Jeanette Koelsch is interviewed on April 17, 2019 by Leslie McCartney and Katie Cullen in her office at the headquarters of Bering Land Bridge National Preserve in Nome, Alaska. In this first part of a two part interview, Jeanette talks about her experience as a field ranger and as an interpretative ranger doing school programs for Bering Land Bridge National Preserve, as well as her current role as superintendent. She discusses her observations of changes in the environment in the region, including variations in the seasons, vegetation, species, sea ice, storm patterns, and erosion, and the effect of these changes on wildlife and humans. She also mentions some of the resource protection and management challenges these changes present for the National Park Service.
|Jeanette Koelsch, Part 2||2018-14-13||Observing Change in Alaska's National Parks||
This is the continuation of an interview with Jeanette Koelsch on April 18, 2019 by Leslie McCartney and Katie Cullen at her office at the headquarters of Bering Land Bridge National Preserve in Nome, Alaska. In this second part of a two part interview, Jeanette continues to talk about her observations of environmental change in the region and the effect it is having on animal populations and humans who depend upon access to wild resources for their food. She also discusses concerns about environmental disaster, the need for monitoring and response, and future resource management challenges faced by the National Park Service. She empahsizes the need to educate a wider public about environmental change in the north, to better plan for human adaptation, and her role as advocate.
|Letty Hughes||2018-14-14||Observing Change in Alaska's National Parks||
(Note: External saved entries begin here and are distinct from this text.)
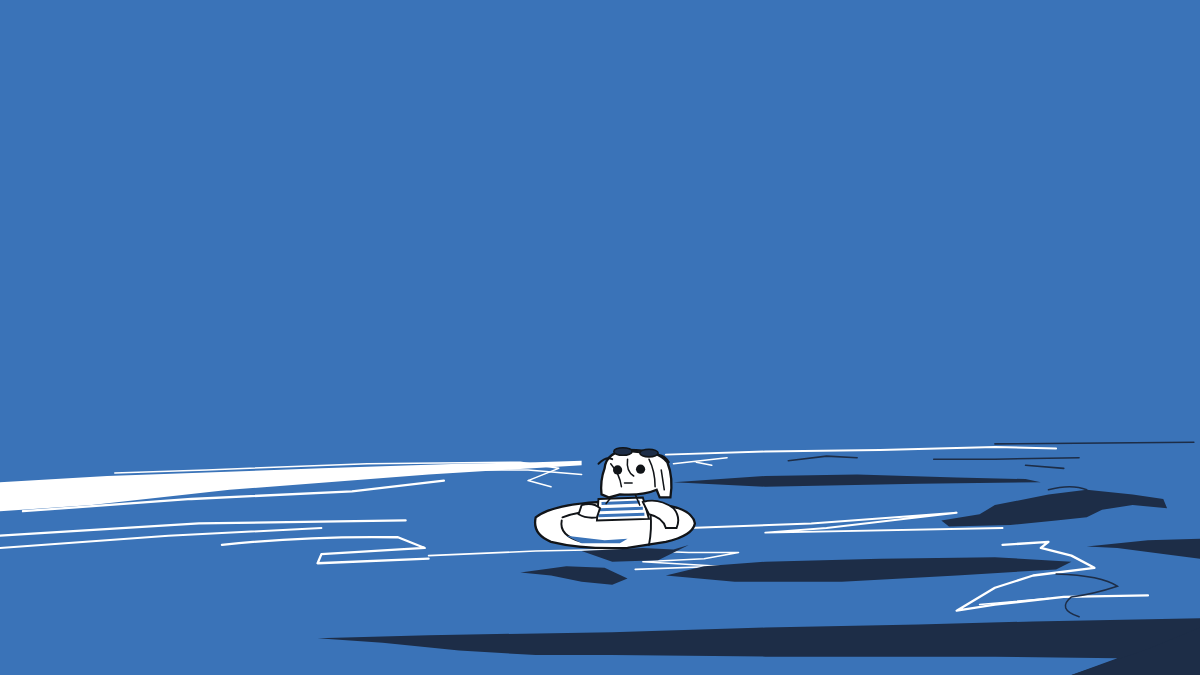
<!DOCTYPE html>
<html lang="en">
<head>
<meta charset="utf-8">
<title>Afloat</title>
<link rel="stylesheet" href="https://fonts.googleapis.com/css2?family=Inter&amp;display=swap">
<style>
  :root {
    --sea-blue: #3a73b8;
    --deep-shadow: #1d2d47;
    --foam-white: #ffffff;
    --ink: #111418;
    --stripe-blue: #3a73b8;
  }
  html, body {
    margin: 0;
    padding: 0;
    width: 1200px;
    height: 675px;
    overflow: hidden;
    background: var(--sea-blue);
    font-family: "Inter", sans-serif;
  }
  .scene {
    display: block;
    width: 1200px;
    height: 675px;
  }
  .foam { fill: none; stroke: var(--foam-white); stroke-linecap: round; stroke-linejoin: round; }
  .foam-fill { fill: var(--foam-white); }
  .shadow { fill: var(--deep-shadow); }
  .shadow-line { fill: none; stroke: var(--deep-shadow); stroke-linecap: round; }
  .ink { fill: none; stroke: var(--ink); stroke-linecap: round; stroke-linejoin: round; }
</style>
</head>
<body>
<svg class="scene" viewBox="0 0 1568 882" xmlns="http://www.w3.org/2000/svg" role="img" aria-label="A small girl floating in a swim ring on a calm blue sea">
  <rect width="1568" height="882" fill="var(--sea-blue)"/>

  <g id="horizon-glare">
    <path class="foam-fill" d="M0 630 L140 622 L420 612 L600 606 L700 604 L760 602 L760 608 L560 620 L300 640 L120 660 L0 668 Z"/>
    <path class="foam" stroke-width="3" d="M0 700 L260 684 L530 680"/>
    <path class="foam" stroke-width="2.5" d="M0 716 L220 700 L420 690"/>
    <path class="foam" stroke-width="3" d="M290 712 Q400 700 520 702 L555 716 L420 724 L415 736 L560 730"/>
    <path class="foam" stroke-width="3" d="M30 668 L250 652 L460 642 L580 628"/>
    <path class="foam" stroke-width="2" d="M150 618 L270 614 L480 606 L680 604 L730 612 L690 628 L720 636"/>
    <path class="foam" stroke-width="2" d="M620 614 L690 614 L760 620 M880 606 L950 598 M910 604 L930 608"/>
    <path class="foam" stroke-width="2.5" d="M870 594 L1000 590 L1150 588 L1300 584 L1380 586"/>
    <path class="foam" stroke-width="2" d="M560 726 L700 720 L800 718 L900 722 L965 722 L920 730 L840 734 L940 740 L830 744"/>
    <path class="foam" stroke-width="2.5" d="M900 690 L1060 684 L1250 670 L1080 690 L1000 696 L1310 690"/>
    <path class="foam" stroke-width="3" d="M1310 712 L1370 708 L1360 716 L1400 726 L1430 742 L1350 752 L1300 768 L1250 798 L1300 790 L1390 780 L1500 778"/>
    <path class="foam" stroke-width="2" d="M1280 790 L1370 782"/>
  </g>

  <g id="water-shadows">
    <path class="shadow-line" stroke-width="2" d="M1300 580 L1560 578 M1030 602 L1080 596 L1120 598 M1220 600 L1300 600 L1410 598 M1340 608 L1390 612"/>
    <path class="shadow" d="M880 630 L1000 622 L1120 620 L1250 624 L1340 626 L1360 630 L1200 632 L1000 636 Z"/>
    <path class="shadow" d="M1300 660 L1370 646 L1420 640 L1480 646 L1520 652 L1525 664 L1480 660 L1440 666 L1420 676 L1380 680 L1320 686 L1240 688 L1230 680 L1280 672 Z"/>
    <path class="shadow-line" stroke-width="2" d="M1370 640 Q1400 632 1420 640"/>
    <path class="shadow" d="M1420 714 L1500 706 L1568 704 L1568 730 L1520 724 L1460 716 Z"/>
    <path class="shadow" d="M870 752 L920 740 L1000 734 L1150 730 L1300 728 L1400 734 L1380 744 L1250 752 L1100 760 L960 760 Z"/>
    <path class="shadow-line" stroke-width="2" d="M1380 750 Q1440 752 1460 766 Q1430 776 1400 780 Q1380 796 1410 806"/>
    <path class="shadow" d="M415 834 L560 830 L800 826 L1000 820 L1200 816 L1350 812 L1568 808 L1568 882 L1400 882 L1460 860 L1300 858 L1000 858 L800 856 L700 856 L600 850 L500 840 Z"/>
    <path class="shadow" d="M1400 882 L1500 848 L1568 820 L1568 882 Z"/>
    <path class="shadow" d="M680 748 L740 740 L790 742 L820 756 L800 764 L760 760 L720 752 Z"/>
    <path class="shadow" d="M760 720 L840 716 L880 718 L900 712 L860 732 L800 734 Z"/>
  </g>

  <g id="girl-afloat">
    <g id="swim-ring">
      <path fill="var(--foam-white)" stroke="var(--ink)" stroke-width="3" d="M700 676 Q720 660 780 656 L870 660 Q905 666 908 684 Q905 700 870 708 L820 716 Q760 718 720 708 Q695 698 700 676 Z"/>
      <path class="ink" stroke-width="2.5" d="M735 676 Q760 666 800 668 M734 680 Q730 700 760 708 M850 670 Q852 692 848 712"/>
      <path fill="var(--stripe-blue)" d="M740 700 L790 706 L820 704 L810 710 L760 710 Z"/>
    </g>
    <g id="swimsuit">
      <path fill="var(--foam-white)" stroke="var(--ink)" stroke-width="2.5" d="M782 652 L840 650 L848 678 L780 680 Z"/>
      <path stroke="var(--stripe-blue)" stroke-width="4" d="M786 658 L836 656 M784 666 L840 664 M782 674 L842 672"/>
      <path class="ink" stroke-width="2" d="M800 648 L792 658 M830 646 L836 660"/>
    </g>
    <g id="arms">
      <path fill="var(--foam-white)" stroke="var(--ink)" stroke-width="2.5" d="M760 660 Q775 656 784 664 L780 676 Q766 678 756 672 Z"/>
      <path fill="var(--foam-white)" stroke="var(--ink)" stroke-width="2.5" d="M840 656 Q860 650 880 664 Q890 676 884 690 L870 690 Q866 676 848 672 Z"/>
    </g>
    <g id="head">
      <path fill="var(--foam-white)" stroke="var(--ink)" stroke-width="3" d="M790 612 Q792 590 822 588 Q860 588 872 604 Q880 624 876 650 L862 650 L858 640 Q840 648 810 646 L796 650 L786 646 Q784 628 790 612 Z"/>
      <path class="ink" stroke-width="2" d="M798 606 Q810 620 812 636 M820 600 Q818 616 828 622 M848 600 Q856 616 856 636 M864 614 L868 640"/>
      <circle cx="807" cy="614" r="6" fill="var(--ink)"/>
      <circle cx="837" cy="613" r="6" fill="var(--ink)"/>
      <path class="ink" stroke-width="2" d="M816 631 L826 631"/>
      <g id="goggles">
        <ellipse cx="814" cy="590" rx="12" ry="5" fill="var(--deep-shadow)" stroke="var(--ink)" stroke-width="2"/>
        <ellipse cx="848" cy="592" rx="12" ry="5" fill="var(--deep-shadow)" stroke="var(--ink)" stroke-width="2"/>
        <path class="ink" stroke-width="2.5" d="M800 600 Q792 596 782 606 M826 590 L836 591 M860 594 Q870 596 874 604"/>
      </g>
    </g>
  </g>
</svg>
</body>
</html>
Letty Hughes was interviewed on April 14, 2019 by Leslie McCartney and Katie Cullen in her office at the headquarters of Bering Land Bridge National Preserve in Nome, Alaska. In this interview, Letty talks about her wildlife research and survey work as the preserve's wildlife biologist and observations she has made about environmental change and its effect on wildlife and human use in the region. She also discusses the effect of a changing environment on the ability to conduct fieldwork in the area and about the importance of educating a broad public audience about the impacts of change in the north.